**Directions for this task:** The lines below, from the one containing "436 483 431M626" through the one containing "bare feet with", should be set down exactly, with no pictures and nothing else.
>>
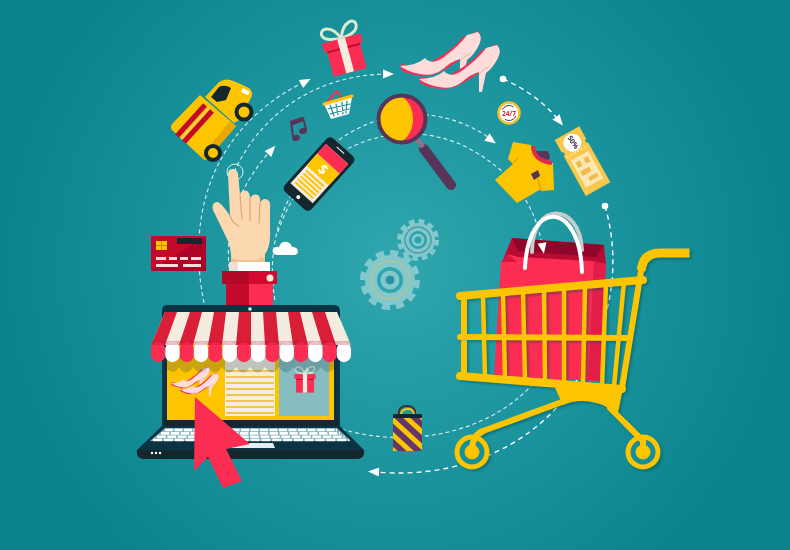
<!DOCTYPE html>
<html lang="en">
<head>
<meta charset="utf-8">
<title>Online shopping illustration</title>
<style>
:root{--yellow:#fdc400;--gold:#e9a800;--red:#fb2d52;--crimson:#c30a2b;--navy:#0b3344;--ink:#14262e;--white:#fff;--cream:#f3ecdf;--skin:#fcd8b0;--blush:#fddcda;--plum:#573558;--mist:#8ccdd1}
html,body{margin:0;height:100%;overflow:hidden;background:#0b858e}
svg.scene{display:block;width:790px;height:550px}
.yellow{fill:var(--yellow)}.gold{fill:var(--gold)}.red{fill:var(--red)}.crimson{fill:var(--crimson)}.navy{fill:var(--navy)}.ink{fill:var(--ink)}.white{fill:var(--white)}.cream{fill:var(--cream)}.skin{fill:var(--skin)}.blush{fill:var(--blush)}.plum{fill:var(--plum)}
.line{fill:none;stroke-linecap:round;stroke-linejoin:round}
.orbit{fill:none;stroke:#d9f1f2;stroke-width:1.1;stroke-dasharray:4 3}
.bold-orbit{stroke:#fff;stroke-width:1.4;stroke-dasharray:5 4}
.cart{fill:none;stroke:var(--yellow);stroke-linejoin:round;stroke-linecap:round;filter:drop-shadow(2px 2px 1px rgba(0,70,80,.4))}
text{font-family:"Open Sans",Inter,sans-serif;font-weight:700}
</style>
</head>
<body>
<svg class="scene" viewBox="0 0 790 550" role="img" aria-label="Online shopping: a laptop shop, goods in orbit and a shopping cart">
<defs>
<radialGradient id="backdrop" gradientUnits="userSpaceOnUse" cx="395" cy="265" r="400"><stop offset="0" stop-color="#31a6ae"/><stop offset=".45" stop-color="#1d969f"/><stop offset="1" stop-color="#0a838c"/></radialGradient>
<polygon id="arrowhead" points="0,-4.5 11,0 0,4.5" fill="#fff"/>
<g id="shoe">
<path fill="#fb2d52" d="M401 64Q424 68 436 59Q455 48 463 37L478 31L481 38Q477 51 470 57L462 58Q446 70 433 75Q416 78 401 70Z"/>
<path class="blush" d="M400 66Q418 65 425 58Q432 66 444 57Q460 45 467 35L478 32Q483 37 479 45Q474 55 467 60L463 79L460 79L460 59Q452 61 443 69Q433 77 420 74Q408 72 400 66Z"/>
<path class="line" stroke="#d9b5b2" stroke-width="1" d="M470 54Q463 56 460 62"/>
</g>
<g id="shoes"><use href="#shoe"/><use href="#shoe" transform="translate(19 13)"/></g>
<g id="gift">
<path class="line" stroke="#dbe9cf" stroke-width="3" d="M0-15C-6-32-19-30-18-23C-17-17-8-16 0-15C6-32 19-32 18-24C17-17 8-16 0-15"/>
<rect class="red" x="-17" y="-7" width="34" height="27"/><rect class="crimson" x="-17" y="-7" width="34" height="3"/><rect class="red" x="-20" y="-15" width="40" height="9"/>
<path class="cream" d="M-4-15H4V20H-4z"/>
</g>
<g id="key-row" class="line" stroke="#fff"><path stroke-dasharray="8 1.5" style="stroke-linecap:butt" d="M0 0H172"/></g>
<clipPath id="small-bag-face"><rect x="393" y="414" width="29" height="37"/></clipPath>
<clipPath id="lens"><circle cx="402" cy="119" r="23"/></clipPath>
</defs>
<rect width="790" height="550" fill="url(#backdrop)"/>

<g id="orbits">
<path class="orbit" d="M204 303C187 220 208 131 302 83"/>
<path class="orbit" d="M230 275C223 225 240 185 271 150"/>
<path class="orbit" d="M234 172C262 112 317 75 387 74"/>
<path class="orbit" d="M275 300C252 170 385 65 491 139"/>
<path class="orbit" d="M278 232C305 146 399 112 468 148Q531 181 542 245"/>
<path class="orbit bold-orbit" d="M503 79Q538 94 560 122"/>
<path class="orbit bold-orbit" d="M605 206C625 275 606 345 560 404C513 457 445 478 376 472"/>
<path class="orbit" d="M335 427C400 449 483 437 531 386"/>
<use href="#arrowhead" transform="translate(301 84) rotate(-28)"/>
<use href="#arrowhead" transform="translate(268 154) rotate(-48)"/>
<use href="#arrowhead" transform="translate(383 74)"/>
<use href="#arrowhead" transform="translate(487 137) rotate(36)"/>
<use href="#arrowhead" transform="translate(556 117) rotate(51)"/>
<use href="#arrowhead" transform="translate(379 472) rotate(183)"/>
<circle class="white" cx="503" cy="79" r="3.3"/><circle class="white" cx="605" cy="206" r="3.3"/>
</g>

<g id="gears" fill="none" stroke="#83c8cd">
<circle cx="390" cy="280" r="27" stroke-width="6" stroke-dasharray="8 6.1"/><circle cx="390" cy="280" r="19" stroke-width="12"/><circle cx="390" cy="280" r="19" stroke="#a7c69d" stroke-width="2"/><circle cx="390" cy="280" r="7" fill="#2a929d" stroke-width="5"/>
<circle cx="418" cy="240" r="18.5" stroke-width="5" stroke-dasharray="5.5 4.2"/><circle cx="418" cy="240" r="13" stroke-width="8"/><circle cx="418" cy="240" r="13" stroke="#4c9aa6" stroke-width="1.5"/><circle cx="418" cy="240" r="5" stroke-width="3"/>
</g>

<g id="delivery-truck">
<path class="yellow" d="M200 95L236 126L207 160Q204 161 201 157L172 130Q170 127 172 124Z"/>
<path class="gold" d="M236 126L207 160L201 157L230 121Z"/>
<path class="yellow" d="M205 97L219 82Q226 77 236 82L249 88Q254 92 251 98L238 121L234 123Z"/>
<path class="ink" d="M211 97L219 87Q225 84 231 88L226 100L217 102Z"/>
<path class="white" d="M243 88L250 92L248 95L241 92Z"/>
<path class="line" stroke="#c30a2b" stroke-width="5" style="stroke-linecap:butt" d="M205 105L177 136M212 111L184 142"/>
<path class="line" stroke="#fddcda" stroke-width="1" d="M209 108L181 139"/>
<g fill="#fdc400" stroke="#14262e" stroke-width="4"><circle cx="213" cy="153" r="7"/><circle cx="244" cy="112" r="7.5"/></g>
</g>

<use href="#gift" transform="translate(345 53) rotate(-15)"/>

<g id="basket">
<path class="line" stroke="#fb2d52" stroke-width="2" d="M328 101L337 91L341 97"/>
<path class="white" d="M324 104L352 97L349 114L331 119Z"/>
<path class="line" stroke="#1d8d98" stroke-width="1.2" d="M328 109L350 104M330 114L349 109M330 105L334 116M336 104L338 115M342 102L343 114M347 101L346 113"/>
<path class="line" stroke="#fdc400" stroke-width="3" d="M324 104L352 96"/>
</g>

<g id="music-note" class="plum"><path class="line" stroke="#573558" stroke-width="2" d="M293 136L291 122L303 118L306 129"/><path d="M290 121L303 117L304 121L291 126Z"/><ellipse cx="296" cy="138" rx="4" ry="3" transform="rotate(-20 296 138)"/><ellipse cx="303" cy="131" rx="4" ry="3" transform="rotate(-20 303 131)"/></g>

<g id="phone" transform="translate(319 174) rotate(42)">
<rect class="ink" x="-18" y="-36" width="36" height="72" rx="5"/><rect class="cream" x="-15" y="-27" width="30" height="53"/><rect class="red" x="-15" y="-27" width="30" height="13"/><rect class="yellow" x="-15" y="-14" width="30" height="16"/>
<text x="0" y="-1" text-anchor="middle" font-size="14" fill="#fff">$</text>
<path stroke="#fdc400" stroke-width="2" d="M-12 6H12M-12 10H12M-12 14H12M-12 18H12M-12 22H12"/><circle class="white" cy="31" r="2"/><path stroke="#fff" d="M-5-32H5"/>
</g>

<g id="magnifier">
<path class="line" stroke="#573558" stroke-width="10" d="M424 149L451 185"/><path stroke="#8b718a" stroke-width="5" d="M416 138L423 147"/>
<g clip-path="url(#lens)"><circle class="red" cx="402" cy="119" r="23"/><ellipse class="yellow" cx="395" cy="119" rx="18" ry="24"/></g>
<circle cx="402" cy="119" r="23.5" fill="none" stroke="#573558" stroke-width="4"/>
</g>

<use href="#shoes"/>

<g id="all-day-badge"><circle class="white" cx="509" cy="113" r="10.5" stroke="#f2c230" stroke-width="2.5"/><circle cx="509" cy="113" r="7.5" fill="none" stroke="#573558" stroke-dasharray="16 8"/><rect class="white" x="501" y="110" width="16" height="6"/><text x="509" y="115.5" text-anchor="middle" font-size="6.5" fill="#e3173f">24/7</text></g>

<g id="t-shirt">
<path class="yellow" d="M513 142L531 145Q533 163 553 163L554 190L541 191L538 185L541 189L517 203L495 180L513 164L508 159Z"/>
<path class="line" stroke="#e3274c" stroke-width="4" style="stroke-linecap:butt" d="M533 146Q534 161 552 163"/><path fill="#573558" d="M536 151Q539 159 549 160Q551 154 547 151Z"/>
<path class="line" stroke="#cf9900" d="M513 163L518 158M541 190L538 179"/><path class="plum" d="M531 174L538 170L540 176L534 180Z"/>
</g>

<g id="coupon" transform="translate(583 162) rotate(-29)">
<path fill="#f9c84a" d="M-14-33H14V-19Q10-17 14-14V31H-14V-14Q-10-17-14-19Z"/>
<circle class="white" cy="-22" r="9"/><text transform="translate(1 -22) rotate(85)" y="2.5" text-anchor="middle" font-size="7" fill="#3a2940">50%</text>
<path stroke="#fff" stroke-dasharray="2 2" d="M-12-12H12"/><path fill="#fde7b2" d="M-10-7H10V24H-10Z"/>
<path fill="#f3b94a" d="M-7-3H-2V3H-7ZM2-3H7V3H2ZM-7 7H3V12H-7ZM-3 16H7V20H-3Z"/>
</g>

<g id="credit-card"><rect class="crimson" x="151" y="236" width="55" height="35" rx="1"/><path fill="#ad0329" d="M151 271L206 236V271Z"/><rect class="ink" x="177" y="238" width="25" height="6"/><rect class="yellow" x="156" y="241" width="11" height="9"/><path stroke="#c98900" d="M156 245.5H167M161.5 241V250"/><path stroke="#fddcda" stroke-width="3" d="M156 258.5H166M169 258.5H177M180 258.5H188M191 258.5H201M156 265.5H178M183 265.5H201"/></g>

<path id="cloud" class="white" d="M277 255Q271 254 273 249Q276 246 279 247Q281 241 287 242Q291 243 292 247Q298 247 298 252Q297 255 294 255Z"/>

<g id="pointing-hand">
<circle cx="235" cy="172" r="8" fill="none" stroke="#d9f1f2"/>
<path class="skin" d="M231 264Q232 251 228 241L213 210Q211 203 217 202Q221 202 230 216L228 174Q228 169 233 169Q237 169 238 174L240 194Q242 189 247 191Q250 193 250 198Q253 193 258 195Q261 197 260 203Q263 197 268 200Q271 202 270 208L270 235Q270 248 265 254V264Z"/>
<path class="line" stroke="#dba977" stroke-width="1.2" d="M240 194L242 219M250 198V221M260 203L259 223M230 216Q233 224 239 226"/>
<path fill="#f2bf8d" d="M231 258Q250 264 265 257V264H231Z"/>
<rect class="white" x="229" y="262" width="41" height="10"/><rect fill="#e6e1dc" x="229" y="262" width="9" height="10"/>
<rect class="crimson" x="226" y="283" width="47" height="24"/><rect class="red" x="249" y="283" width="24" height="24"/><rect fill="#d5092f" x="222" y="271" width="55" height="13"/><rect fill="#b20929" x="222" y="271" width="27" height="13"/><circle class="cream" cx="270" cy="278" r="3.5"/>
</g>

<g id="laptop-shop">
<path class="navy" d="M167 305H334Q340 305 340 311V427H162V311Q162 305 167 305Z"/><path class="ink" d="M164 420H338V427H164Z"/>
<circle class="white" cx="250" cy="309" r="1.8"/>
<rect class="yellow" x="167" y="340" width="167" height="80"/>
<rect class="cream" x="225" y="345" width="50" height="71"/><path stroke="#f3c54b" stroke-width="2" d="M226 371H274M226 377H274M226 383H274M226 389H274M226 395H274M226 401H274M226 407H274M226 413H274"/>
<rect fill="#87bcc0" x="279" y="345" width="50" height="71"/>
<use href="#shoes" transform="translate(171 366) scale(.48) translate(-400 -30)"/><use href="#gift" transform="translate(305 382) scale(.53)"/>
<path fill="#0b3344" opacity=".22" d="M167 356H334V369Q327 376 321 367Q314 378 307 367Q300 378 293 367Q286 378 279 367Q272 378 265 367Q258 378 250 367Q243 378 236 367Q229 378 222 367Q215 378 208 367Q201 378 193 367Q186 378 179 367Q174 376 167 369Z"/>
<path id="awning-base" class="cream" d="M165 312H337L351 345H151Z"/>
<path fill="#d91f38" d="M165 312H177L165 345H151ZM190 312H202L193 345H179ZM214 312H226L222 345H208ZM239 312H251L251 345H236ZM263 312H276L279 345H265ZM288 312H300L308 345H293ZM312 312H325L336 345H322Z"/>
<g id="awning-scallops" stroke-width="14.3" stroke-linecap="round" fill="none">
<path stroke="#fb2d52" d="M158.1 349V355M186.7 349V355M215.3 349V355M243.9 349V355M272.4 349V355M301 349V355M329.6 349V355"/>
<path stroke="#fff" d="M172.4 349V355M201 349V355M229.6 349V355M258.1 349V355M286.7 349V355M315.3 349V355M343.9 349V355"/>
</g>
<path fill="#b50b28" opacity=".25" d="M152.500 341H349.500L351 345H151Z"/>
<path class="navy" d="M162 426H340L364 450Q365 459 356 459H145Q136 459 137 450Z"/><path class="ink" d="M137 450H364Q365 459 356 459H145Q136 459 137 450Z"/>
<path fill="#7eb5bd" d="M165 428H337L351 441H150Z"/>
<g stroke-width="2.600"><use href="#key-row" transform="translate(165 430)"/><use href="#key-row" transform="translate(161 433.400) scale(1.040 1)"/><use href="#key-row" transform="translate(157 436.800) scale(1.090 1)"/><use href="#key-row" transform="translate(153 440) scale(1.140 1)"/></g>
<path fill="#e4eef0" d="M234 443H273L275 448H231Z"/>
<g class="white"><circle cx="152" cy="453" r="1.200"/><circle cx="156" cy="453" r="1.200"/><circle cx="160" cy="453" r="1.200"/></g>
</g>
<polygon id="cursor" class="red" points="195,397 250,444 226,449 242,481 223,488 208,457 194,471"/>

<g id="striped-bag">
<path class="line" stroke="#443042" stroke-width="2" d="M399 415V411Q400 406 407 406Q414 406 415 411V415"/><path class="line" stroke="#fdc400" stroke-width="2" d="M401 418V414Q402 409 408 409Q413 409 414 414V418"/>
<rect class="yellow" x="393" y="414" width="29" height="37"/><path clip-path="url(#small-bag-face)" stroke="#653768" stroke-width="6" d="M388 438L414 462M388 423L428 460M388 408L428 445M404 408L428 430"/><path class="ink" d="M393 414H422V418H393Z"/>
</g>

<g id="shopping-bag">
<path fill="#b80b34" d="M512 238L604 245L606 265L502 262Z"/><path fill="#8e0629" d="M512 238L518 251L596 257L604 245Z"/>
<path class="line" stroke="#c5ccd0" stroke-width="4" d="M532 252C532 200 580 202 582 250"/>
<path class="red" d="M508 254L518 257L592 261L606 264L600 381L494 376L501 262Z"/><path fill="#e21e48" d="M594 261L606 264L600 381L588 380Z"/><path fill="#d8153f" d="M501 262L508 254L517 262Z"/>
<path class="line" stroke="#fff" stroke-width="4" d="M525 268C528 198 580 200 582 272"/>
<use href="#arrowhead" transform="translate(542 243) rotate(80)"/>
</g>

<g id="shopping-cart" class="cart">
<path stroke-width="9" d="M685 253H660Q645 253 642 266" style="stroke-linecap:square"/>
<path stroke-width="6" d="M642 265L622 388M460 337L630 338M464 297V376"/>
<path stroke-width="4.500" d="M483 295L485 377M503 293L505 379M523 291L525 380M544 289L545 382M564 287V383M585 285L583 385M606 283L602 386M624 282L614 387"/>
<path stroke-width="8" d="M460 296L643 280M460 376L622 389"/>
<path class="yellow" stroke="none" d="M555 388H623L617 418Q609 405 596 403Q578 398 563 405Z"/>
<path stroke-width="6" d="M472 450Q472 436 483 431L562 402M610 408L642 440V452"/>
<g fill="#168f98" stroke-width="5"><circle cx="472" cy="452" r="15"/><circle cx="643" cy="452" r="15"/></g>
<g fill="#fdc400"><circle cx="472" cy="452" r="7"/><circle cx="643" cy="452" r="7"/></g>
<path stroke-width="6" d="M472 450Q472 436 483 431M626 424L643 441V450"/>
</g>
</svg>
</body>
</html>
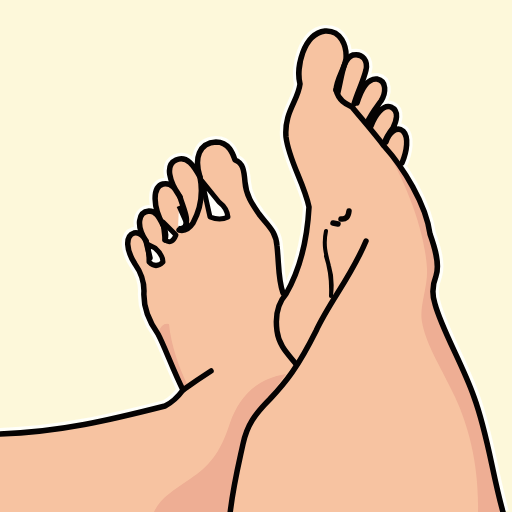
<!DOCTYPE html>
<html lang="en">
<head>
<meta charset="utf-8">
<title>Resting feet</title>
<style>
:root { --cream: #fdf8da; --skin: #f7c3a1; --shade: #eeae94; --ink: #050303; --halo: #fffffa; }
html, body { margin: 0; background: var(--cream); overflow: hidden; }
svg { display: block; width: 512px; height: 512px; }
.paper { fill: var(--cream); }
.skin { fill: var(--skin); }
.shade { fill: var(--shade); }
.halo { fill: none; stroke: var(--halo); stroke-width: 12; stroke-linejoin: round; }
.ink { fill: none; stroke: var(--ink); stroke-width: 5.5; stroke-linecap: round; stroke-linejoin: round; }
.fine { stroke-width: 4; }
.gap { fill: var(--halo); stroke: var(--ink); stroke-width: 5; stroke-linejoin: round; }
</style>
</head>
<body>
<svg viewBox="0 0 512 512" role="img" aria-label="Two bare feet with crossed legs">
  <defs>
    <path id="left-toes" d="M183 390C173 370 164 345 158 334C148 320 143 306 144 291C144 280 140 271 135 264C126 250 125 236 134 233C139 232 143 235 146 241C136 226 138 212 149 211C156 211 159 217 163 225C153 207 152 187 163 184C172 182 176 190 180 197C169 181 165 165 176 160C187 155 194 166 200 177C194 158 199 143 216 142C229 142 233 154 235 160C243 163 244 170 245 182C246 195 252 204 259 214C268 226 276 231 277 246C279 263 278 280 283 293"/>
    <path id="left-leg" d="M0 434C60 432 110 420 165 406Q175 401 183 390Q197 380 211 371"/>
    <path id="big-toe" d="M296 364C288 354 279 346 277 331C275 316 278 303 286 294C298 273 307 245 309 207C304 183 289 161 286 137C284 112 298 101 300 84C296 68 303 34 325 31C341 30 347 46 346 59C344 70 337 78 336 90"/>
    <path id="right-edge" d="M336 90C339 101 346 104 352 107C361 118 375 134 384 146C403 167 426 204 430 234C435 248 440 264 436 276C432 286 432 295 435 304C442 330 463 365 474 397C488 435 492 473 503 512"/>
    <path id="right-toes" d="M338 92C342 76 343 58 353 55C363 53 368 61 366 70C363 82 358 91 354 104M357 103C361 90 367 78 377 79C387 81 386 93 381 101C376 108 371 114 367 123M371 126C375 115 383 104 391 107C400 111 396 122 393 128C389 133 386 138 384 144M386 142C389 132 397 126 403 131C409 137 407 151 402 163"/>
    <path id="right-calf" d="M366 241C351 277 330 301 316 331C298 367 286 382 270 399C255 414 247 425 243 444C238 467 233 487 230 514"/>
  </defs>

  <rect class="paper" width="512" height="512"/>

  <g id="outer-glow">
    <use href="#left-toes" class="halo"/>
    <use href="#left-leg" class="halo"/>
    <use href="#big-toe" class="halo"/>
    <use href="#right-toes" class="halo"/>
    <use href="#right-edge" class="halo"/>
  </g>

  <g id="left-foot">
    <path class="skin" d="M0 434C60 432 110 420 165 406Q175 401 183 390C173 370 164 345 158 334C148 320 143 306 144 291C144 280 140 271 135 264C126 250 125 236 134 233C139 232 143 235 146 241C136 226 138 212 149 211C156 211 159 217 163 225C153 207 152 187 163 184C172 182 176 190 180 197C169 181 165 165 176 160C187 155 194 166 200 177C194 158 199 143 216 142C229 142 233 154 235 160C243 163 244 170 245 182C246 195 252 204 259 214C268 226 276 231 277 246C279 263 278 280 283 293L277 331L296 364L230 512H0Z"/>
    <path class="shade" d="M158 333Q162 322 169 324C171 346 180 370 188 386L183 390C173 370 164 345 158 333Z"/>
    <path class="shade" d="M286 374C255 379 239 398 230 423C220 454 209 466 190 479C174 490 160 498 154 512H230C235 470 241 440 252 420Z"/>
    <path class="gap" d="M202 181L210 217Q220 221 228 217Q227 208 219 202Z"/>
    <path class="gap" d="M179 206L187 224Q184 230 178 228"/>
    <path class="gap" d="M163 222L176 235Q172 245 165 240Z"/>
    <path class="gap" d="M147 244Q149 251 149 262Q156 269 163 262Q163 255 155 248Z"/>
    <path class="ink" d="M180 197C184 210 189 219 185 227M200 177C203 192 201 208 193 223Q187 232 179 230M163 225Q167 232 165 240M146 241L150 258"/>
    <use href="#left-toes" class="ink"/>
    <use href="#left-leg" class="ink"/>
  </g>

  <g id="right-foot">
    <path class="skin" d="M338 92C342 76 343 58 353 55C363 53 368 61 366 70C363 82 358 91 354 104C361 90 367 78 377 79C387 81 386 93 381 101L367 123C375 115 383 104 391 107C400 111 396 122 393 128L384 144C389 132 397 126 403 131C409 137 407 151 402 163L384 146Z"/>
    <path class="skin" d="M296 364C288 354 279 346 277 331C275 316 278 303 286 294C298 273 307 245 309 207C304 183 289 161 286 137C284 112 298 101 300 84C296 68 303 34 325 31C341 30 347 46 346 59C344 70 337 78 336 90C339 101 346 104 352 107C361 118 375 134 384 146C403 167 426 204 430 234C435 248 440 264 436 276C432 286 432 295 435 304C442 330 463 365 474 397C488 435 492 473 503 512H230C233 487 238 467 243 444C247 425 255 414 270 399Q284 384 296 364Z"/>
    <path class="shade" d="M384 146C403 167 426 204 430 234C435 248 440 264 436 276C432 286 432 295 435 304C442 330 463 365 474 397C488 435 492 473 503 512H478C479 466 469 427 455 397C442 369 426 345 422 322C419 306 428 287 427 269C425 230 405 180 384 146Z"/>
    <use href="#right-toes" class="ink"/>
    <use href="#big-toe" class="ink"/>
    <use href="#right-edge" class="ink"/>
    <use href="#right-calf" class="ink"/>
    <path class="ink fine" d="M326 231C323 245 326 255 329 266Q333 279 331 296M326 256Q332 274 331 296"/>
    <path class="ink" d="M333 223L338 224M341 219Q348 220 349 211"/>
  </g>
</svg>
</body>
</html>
<<
**Answer for the task:**
<path stroke-width="6" d="M472 450Q472 436 483 431M626 424L643 441V450"/>
</g>
</svg>
</body>
</html>
<!DOCTYPE html>
<html lang="en">
<head>
<meta charset="utf-8">
<title>Resting feet</title>
<style>
:root { --cream: #fdf8da; --skin: #f7c3a1; --shade: #eeae94; --ink: #050303; --halo: #fffffa; }
html, body { margin: 0; background: var(--cream); overflow: hidden; }
svg { display: block; width: 512px; height: 512px; }
.paper { fill: var(--cream); }
.skin { fill: var(--skin); }
.shade { fill: var(--shade); }
.halo { fill: none; stroke: var(--halo); stroke-width: 12; stroke-linejoin: round; }
.ink { fill: none; stroke: var(--ink); stroke-width: 5.5; stroke-linecap: round; stroke-linejoin: round; }
.fine { stroke-width: 4; }
.gap { fill: var(--halo); stroke: var(--ink); stroke-width: 5; stroke-linejoin: round; }
</style>
</head>
<body>
<svg viewBox="0 0 512 512" role="img" aria-label="Two bare feet with crossed legs">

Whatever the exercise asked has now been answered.